In the early 20th century, Jewish immigrant Herschel Greenbaum (Seth Rogen) is accidentally knocked into a vat of brine at the Brooklyn pickle factory where he works. Preserved for a century, he is awakened in the modern-day, when his only living relative is his great-grandson, Ben (also Seth Rogen), a freelance app developer. The tough, stoic, but simple Herschel struggles to make sense of the contemporary world and of his somewhat nebbish descendent, who, in turn, has trouble dealing with his Old-World antecedent.
It’s a comedy, see?

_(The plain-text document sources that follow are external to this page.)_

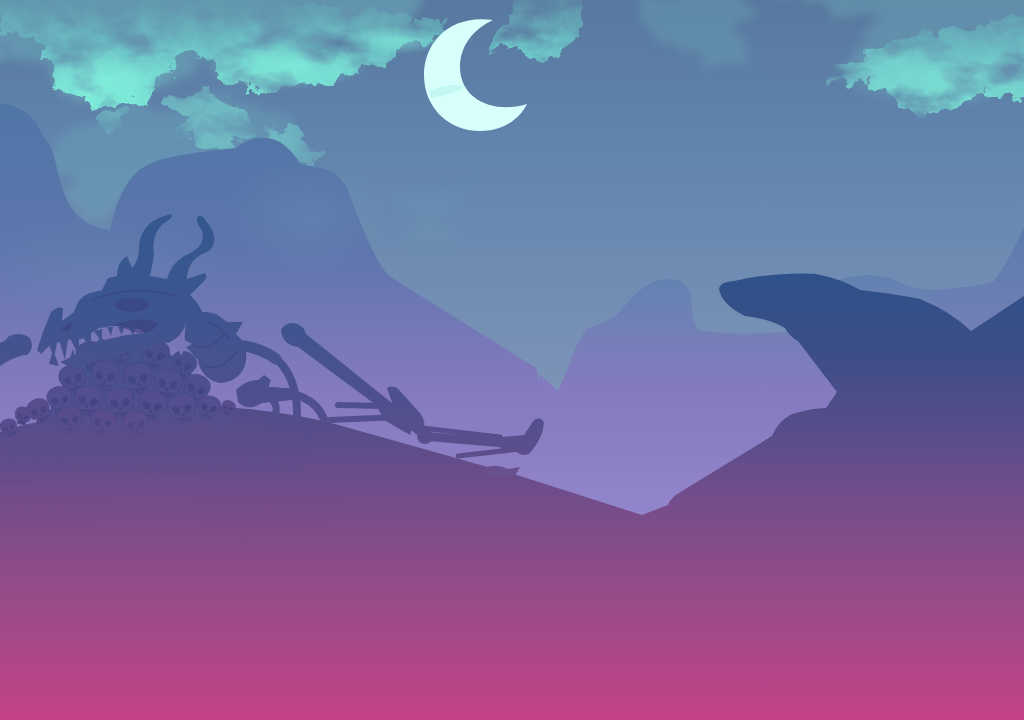
<!DOCTYPE html>
<html lang="en">
<head>
<meta charset="utf-8">
<title>Moonlit valley of bones</title>
<style>
:root{
  --sky-top:#58789f; --sky-mid:#6084ac; --sky-low:#7d93b8;
  --far-top:#4f76a6; --far-mid:#5e75ac; --haze:#857abf; --haze-low:#9385cb;
  --near-top:#2e5189; --near-mid:#3b4d86; --near-dusk:#594d8a; --near-plum:#7b4d8a; --near-rose:#994b88; --near-pink:#c44286;
  --cloud-bright:#7feeda; --cloud-soft:#6fb4c0; --moon:#d8fffb;
  --pile-top:#484f8d; --pile-upper:#4d4f8e; --pile-lower:#534e8d; --pile-base:#584d8c;
  --socket:#393f7c;
}
html,body{margin:0;height:100%;overflow:hidden;background:var(--sky-mid)}
.scene{display:block;width:1024px;height:720px}
.sky{fill:url(#skyFill)}
.far{fill:url(#farFill)}
.peak{fill:url(#peakFill)}
.near{fill:url(#nearFill)}
.bone{fill:url(#boneFill)}
.limb{fill:none;stroke:url(#boneFill);stroke-linecap:round;stroke-linejoin:round}
.socket{fill:var(--socket);opacity:.55}
.crease{fill:none;stroke:var(--socket);stroke-width:1.5;stroke-linecap:round;opacity:.5}
.gap{fill:#7875b4}
.pile-top{fill:var(--pile-top)}
.pile-upper{fill:var(--pile-upper)}
.pile-lower{fill:var(--pile-lower)}
.pile-base{fill:var(--pile-base)}
.cloud-soft{fill:var(--cloud-soft)}
.cloud-bright{fill:url(#cloudFill)}
.moon{fill:var(--moon)}
</style>
</head>
<body>
<svg class="scene" viewBox="0 0 1024 720" role="img" aria-label="Crescent moon over misty mountains with a dragon skeleton resting on a heap of skulls">
<defs>
  <linearGradient id="skyFill" gradientUnits="userSpaceOnUse" x1="0" y1="0" x2="0" y2="390">
    <stop offset="0" stop-color="var(--sky-top)"/><stop offset=".35" stop-color="var(--sky-mid)"/><stop offset="1" stop-color="var(--sky-low)"/>
  </linearGradient>
  <linearGradient id="farFill" gradientUnits="userSpaceOnUse" x1="0" y1="100" x2="0" y2="515">
    <stop offset="0" stop-color="var(--far-top)"/><stop offset=".36" stop-color="var(--far-mid)"/><stop offset=".7" stop-color="var(--haze)"/><stop offset="1" stop-color="var(--haze-low)"/>
  </linearGradient>
  <linearGradient id="peakFill" gradientUnits="userSpaceOnUse" x1="0" y1="275" x2="0" y2="515">
    <stop offset="0" stop-color="#6282b0"/><stop offset=".2" stop-color="#7080b6"/><stop offset=".48" stop-color="var(--haze)"/><stop offset="1" stop-color="var(--haze-low)"/>
  </linearGradient>
  <linearGradient id="slopeFill" gradientUnits="userSpaceOnUse" x1="0" y1="225" x2="0" y2="330">
    <stop offset="0" stop-color="#5b7bab"/><stop offset="1" stop-color="#7180b6"/>
  </linearGradient>
  <linearGradient id="nearFill" gradientUnits="userSpaceOnUse" x1="0" y1="270" x2="0" y2="720">
    <stop offset="0" stop-color="var(--near-top)"/><stop offset=".18" stop-color="var(--near-mid)"/><stop offset=".37" stop-color="var(--near-dusk)"/><stop offset=".56" stop-color="var(--near-plum)"/><stop offset=".74" stop-color="var(--near-rose)"/><stop offset="1" stop-color="var(--near-pink)"/>
  </linearGradient>
  <linearGradient id="boneFill" gradientUnits="userSpaceOnUse" x1="0" y1="215" x2="0" y2="475">
    <stop offset="0" stop-color="#34588f"/><stop offset=".35" stop-color="#3c5590"/><stop offset=".65" stop-color="#4b508e"/><stop offset="1" stop-color="#624d8c"/>
  </linearGradient>
  <linearGradient id="cloudFill" gradientUnits="userSpaceOnUse" x1="0" y1="0" x2="0" y2="105">
    <stop offset="0" stop-color="#639fb0" stop-opacity=".5"/><stop offset=".45" stop-color="#6cc2c6"/><stop offset="1" stop-color="var(--cloud-bright)"/>
  </linearGradient>
  <radialGradient id="glowFill">
    <stop offset="0" stop-color="#86f8e0" stop-opacity=".6"/><stop offset="1" stop-color="#86f8e0" stop-opacity="0"/>
  </radialGradient>
  <radialGradient id="mistFill">
    <stop offset="0" stop-color="#7cb0c4" stop-opacity=".35"/><stop offset="1" stop-color="#7cb0c4" stop-opacity="0"/>
  </radialGradient>
  <filter id="ragged" x="-10%" y="-20%" width="120%" height="140%" color-interpolation-filters="sRGB">
    <feTurbulence type="fractalNoise" baseFrequency=".045" numOctaves="5" seed="8" result="noise"/>
    <feDisplacementMap in="SourceGraphic" in2="noise" scale="34" xChannelSelector="R" yChannelSelector="G" result="torn"/>
    <feTurbulence type="fractalNoise" baseFrequency=".02 .035" numOctaves="5" seed="21"/>
    <feColorMatrix values="0 0 0 0 1 0 0 0 0 1 0 0 0 0 1 2.6 0 0 0 -.45" result="texture"/>
    <feComposite in="torn" in2="texture" operator="in"/>
    <feGaussianBlur stdDeviation=".7"/>
  </filter>
  <filter id="wispy" x="-20%" y="-30%" width="140%" height="160%" color-interpolation-filters="sRGB">
    <feTurbulence type="fractalNoise" baseFrequency=".02 .04" numOctaves="4" seed="3" result="noise"/>
    <feDisplacementMap in="SourceGraphic" in2="noise" scale="50" xChannelSelector="R" yChannelSelector="G"/>
    <feGaussianBlur stdDeviation="5"/>
  </filter>
  <filter id="soft" x="-20%" y="-60%" width="140%" height="220%"><feGaussianBlur stdDeviation="9"/></filter>
  <g id="skull">
    <path stroke="#3f4582" stroke-opacity=".45" d="M-14-4C-14-19 14-19 14-4C14 1 12 3 11 7L7 8V14H-7V8L-11 7C-12 3-14 1-14-4Z"/>
    <g class="socket"><path d="M-10-2Q-6-6-2-1L-3 4Q-8 6-10-2ZM10-2Q6-6 2-1L3 4Q8 6 10-2ZM0 3L2 7H-2Z"/></g>
    <path class="crease" stroke-width="1" d="M-6 10H6M-3 9V13M0 9V13M3 9V13"/>
  </g>
</defs>

<rect class="sky" width="1024" height="720"/>

<g id="clouds">
  <g filter="url(#wispy)">
    <path class="cloud-soft" opacity=".45" d="M-20-20H440L400 30L300 60L200 66L90 100L40 70L-20 45Z"/>
    <path class="cloud-soft" opacity=".3" d="M60 130L150 100L230 95L290 125L320 160L220 150L120 200L80 215L50 160Z"/>
    <path class="cloud-soft" opacity=".3" d="M620-10H740L750 60L700 62L650 35Z"/>
    <path class="cloud-soft" opacity=".35" d="M760-20H1040V90L900 95L850 60L880 30Z"/>
    <path class="cloud-soft" opacity=".1" d="M390 190L460 185L480 205L430 240L400 220Z"/>
  </g>
  <g filter="url(#ragged)">
    <path class="cloud-bright" d="M0-12H200L300 4L410 15L448 20L435 42L396 52L376 68L350 74L325 90L300 82L268 92L240 84L212 70L204 54L180 60L160 84L128 102L88 104L62 92L46 72L50 50L30 36L0 38Z"/>
    <path class="cloud-bright" d="M520-10H580L582 22L566 50L545 60L520 50L492 52L505 34Z"/>
    <path class="cloud-bright" opacity=".85" d="M1040 14L980 24L930 36L880 44L836 66L830 86L850 82L880 88L900 108L940 114L968 98L1000 92L1040 100Z"/>
    <path class="cloud-bright" opacity=".45" d="M162 100L200 92L222 104L252 110L260 134L238 146L206 138L168 136L186 118Z"/>
    <path class="cloud-bright" opacity=".4" d="M90 122L118 108L130 116L108 134ZM265 122L290 130L300 146L326 158L318 168L290 156L270 144Z"/>
  </g>
  <ellipse cx="110" cy="78" rx="62" ry="24" fill="url(#glowFill)"/>
  <ellipse cx="285" cy="66" rx="85" ry="24" fill="url(#glowFill)"/>
  <ellipse cx="395" cy="40" rx="50" ry="15" fill="url(#glowFill)"/>
  <ellipse cx="915" cy="74" rx="85" ry="32" fill="url(#glowFill)" opacity=".5"/>
</g>

<g id="crescent">
  <path class="moon" d="M493 20C449 14 424 43 424 75C424 108 449 131 480 131C502 131 519 120 527 104C496 114 460 101 460 67C460 45 474 29 493 20Z"/>
  <path d="M429 91Q450 82 464 86Q458 93 431 98Z" fill="#9eeee6" opacity=".4"/>
</g>

<g id="far-mountains">
  <path class="peak" d="M836 281Q866 270 892 279Q908 288 930 290Q968 288 996 282V340H836Z"/>
  <path fill="url(#slopeFill)" d="M930 291Q968 288 993 282Q1008 263 1024 227V340H930Z"/>
  <path class="peak" d="M540 375L558 391C570 366 576 340 588 328Q602 324 614 317C628 306 638 281 668 279C686 279 692 291 692 306Q692 322 698 330Q742 337 790 331L850 350V530H530Z"/>
  <path class="far" d="M0 103Q32 107 43 136Q54 149 57 169C66 205 74 224 110 230C115 205 126 177 144 167C166 154 205 152 236 148Q258 131 280 142Q292 150 300 164L326 169Q345 176 351 199C364 232 378 268 392 278L536 368L541 386L556 391L640 515H0Z"/>
  <ellipse cx="310" cy="215" rx="85" ry="60" fill="url(#mistFill)" opacity=".5"/>
  <ellipse cx="90" cy="265" rx="140" ry="60" fill="url(#mistFill)" opacity=".35"/>
</g>

<g id="near-hills">
  <path class="near" d="M719 289Q720 282 734 281C760 275 795 272 816 274Q842 279 860 290Q896 294 920 299Q950 311 971 331L1024 296V720H0V432Q40 418 100 415Q160 408 235 408Q290 412 335 424L520 476L642 515L668 505Q670 498 682 491L772 436Q778 421 792 414Q812 408 826 408L837 392L798 341Q790 337 785 328Q770 319 745 316Q722 305 719 289Z"/>
  <g fill="#74437f" opacity=".2" filter="url(#soft)"><ellipse cx="40" cy="518" rx="60" ry="9"/><ellipse cx="265" cy="520" rx="70" ry="9"/></g>
</g>

<g id="dragon-bones">
  <g id="ribs">
    <path class="limb" stroke-width="11" d="M205 345Q250 340 276 359"/>
    <path class="limb" stroke-width="8" d="M268 352Q298 372 297 416"/>
    <path class="limb" stroke-width="8" d="M256 391Q312 388 324 419"/>
    <path class="limb" stroke-width="7" d="M262 395Q278 398 276 413"/>
    <path class="bone" d="M236 390Q246 380 258 380L264 375L271 380L268 388L293 388L292 400L262 403Q248 412 238 402Z"/>
  </g>
  <g id="spine">
    <path class="bone" d="M186 318Q202 310 216 314L227 322L243 322L236 334Q250 346 245 364Q240 380 222 383Q204 382 200 362L184 345Z"/>
    <circle class="bone" cx="205" cy="330" r="18"/><circle class="bone" cx="222" cy="358" r="24"/>
    <path class="crease" d="M193 345Q212 352 224 334M203 366Q222 372 236 352M208 322Q222 326 230 340"/>
  </g>

  <g id="skull-pile">
    <path class="bone" d="M30 428L60 400L84 366L110 345L160 345L190 372L206 398L232 412V428Z"/>
    <g class="pile-top">
      <use href="#skull" transform="translate(121 350)"/>
      <use href="#skull" transform="translate(90 356) rotate(-14) scale(.95)"/>
      <use href="#skull" transform="translate(155 355) rotate(12)"/>
      <use href="#skull" transform="translate(183 365) rotate(24) scale(.9)"/>
    </g>
    <g class="pile-upper">
      <use href="#skull" transform="translate(73 379) rotate(-18) scale(.95)"/>
      <use href="#skull" transform="translate(105 376) rotate(8)"/>
      <use href="#skull" transform="translate(138 379) rotate(-10) scale(1.05)"/>
      <use href="#skull" transform="translate(168 384) rotate(10)"/>
      <use href="#skull" transform="translate(196 389) rotate(20) scale(.95)"/>
    </g>
    <g class="pile-lower">
      <use href="#skull" transform="translate(60 400) rotate(-10) scale(.9)"/>
      <use href="#skull" transform="translate(88 401) rotate(12)"/>
      <use href="#skull" transform="translate(120 403) rotate(-6)"/>
      <use href="#skull" transform="translate(152 406) rotate(9)"/>
      <use href="#skull" transform="translate(182 409) rotate(-12)"/>
      <use href="#skull" transform="translate(209 408) rotate(14) scale(.8)"/>
    </g>
    <g class="pile-base">
      <use href="#skull" transform="translate(39 411) rotate(-22) scale(.8)"/>
      <use href="#skull" transform="translate(23 416) rotate(14) scale(.6)"/>
      <use href="#skull" transform="translate(9 428) rotate(-20) scale(.6)"/>
      <use href="#skull" transform="translate(70 420) rotate(-8) scale(.9)"/>
      <use href="#skull" transform="translate(103 423) rotate(10) scale(.9)"/>
      <use href="#skull" transform="translate(136 425) rotate(-8) scale(.9)"/>
      <use href="#skull" transform="translate(228 408) rotate(20) scale(.5)"/>
    </g>
    <path fill="#5b4d8a" opacity=".85" filter="url(#soft)" d="M0 442Q110 420 260 426L300 450L0 464Z"/>
  </g>

  <g id="dragon-head">
    <path class="bone" d="M37 350L43 332L51 312Q57 306 63 308L62 321L74 312Q78 297 90 293L102 290L108 278L117 276Q117 262 127 256L132 268Q139 260 139 250C139 230 150 219 171 214Q173 217 170 219C156 227 152 238 154 254Q152 268 150 276L167 279Q170 265 184 256C200 249 205 242 202 231Q196 222 197 217Q202 214 206 221C217 234 217 246 207 252C192 258 188 266 187 279L205 273Q208 277 204 281L190 295Q200 305 203 314L186 321Q184 336 168 343L148 340L140 330L118 326L99 328L82 339L66 340L50 345L41 354Z"/>
    <path class="bone" d="M60 362Q84 352 100 339L144 332L166 337L150 348L104 357L76 370Z"/>
    <path class="gap" d="M98 333L108 326L140 329L144 333L126 335L104 340Z"/>
    <path class="bone" d="M48 342L57 343L54 358ZM59 340L68 339L65 360ZM70 338L79 337L79 356ZM82 336L91 333L91 349ZM94 331L102 329L102 343ZM107 327L113 327L111 336ZM118 327L124 327L122 335ZM129 328L135 329L133 335ZM49 364L53 350L59 366ZM68 364L73 349L77 364ZM84 357L87 344L93 355Z"/>
    <ellipse class="socket" cx="132" cy="305" rx="17" ry="7"/>
    <path class="socket" d="M114 325Q140 315 158 323Q154 334 138 333ZM60 330L72 322L70 331Z"/>
    <path class="crease" d="M92 300Q130 284 176 296"/>
    <path class="gap" d="M182 331L185 340L192 344L185 348L181 356L178 348L171 345L178 340Z"/>
  </g>

  <g id="arm">
    <path class="bone" d="M281 331Q283 323 294 323Q304 325 306 334L392 403L414 421L410 435L384 420L376 405L298 347Q283 345 281 331Z"/>
    <path class="bone" d="M387 388Q394 384 400 391L420 413Q428 424 422 432L410 429Q396 418 387 388Z"/>
    <path class="limb" stroke-width="6" d="M338 405L384 406"/>
    <path class="limb" stroke-width="6" d="M330 420L398 417L420 433"/>
    <path class="limb" stroke-width="9" d="M422 436L516 444"/>
    <path class="limb" stroke-width="5" d="M422 428L500 437"/>
    <path class="limb" stroke-width="5" d="M458 456L520 449"/>
    <circle class="bone" cx="425" cy="436" r="8"/>
    <path class="bone" d="M502 437L524 435L534 420Q541 416 544 423Q543 438 530 453Q522 458 516 451L500 450Z"/>
    <path fill="#69508e" d="M484 468Q496 463 508 469L520 467L515 476H490Z"/>
  </g>
  <path id="loose-bone" class="bone" d="M0 343Q6 341 9 336Q20 331 30 338Q35 348 27 355Q17 355 0 366Z"/>
</g>
</svg>
</body>
</html>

Of course it is — a guy is preserved in pickle juice for a century and the explanation is handwaved away with a knowing wink to the audience. But An American Pickle is, despite and sometimes because of its occasional mugging and fourth-wall-breaking, a fairly cerebral and witty comedy with literary roots. Adapted by Simon Rich, Miracle Workers (2019-20), from his own four-part novella, Sell Out, An American Pickle ruminates on notions of history, identity, family, and duty while taking time to sling obvious but accurate stones at hipster culture, online dogpiles, woke business ethics, and more. It’s a blast.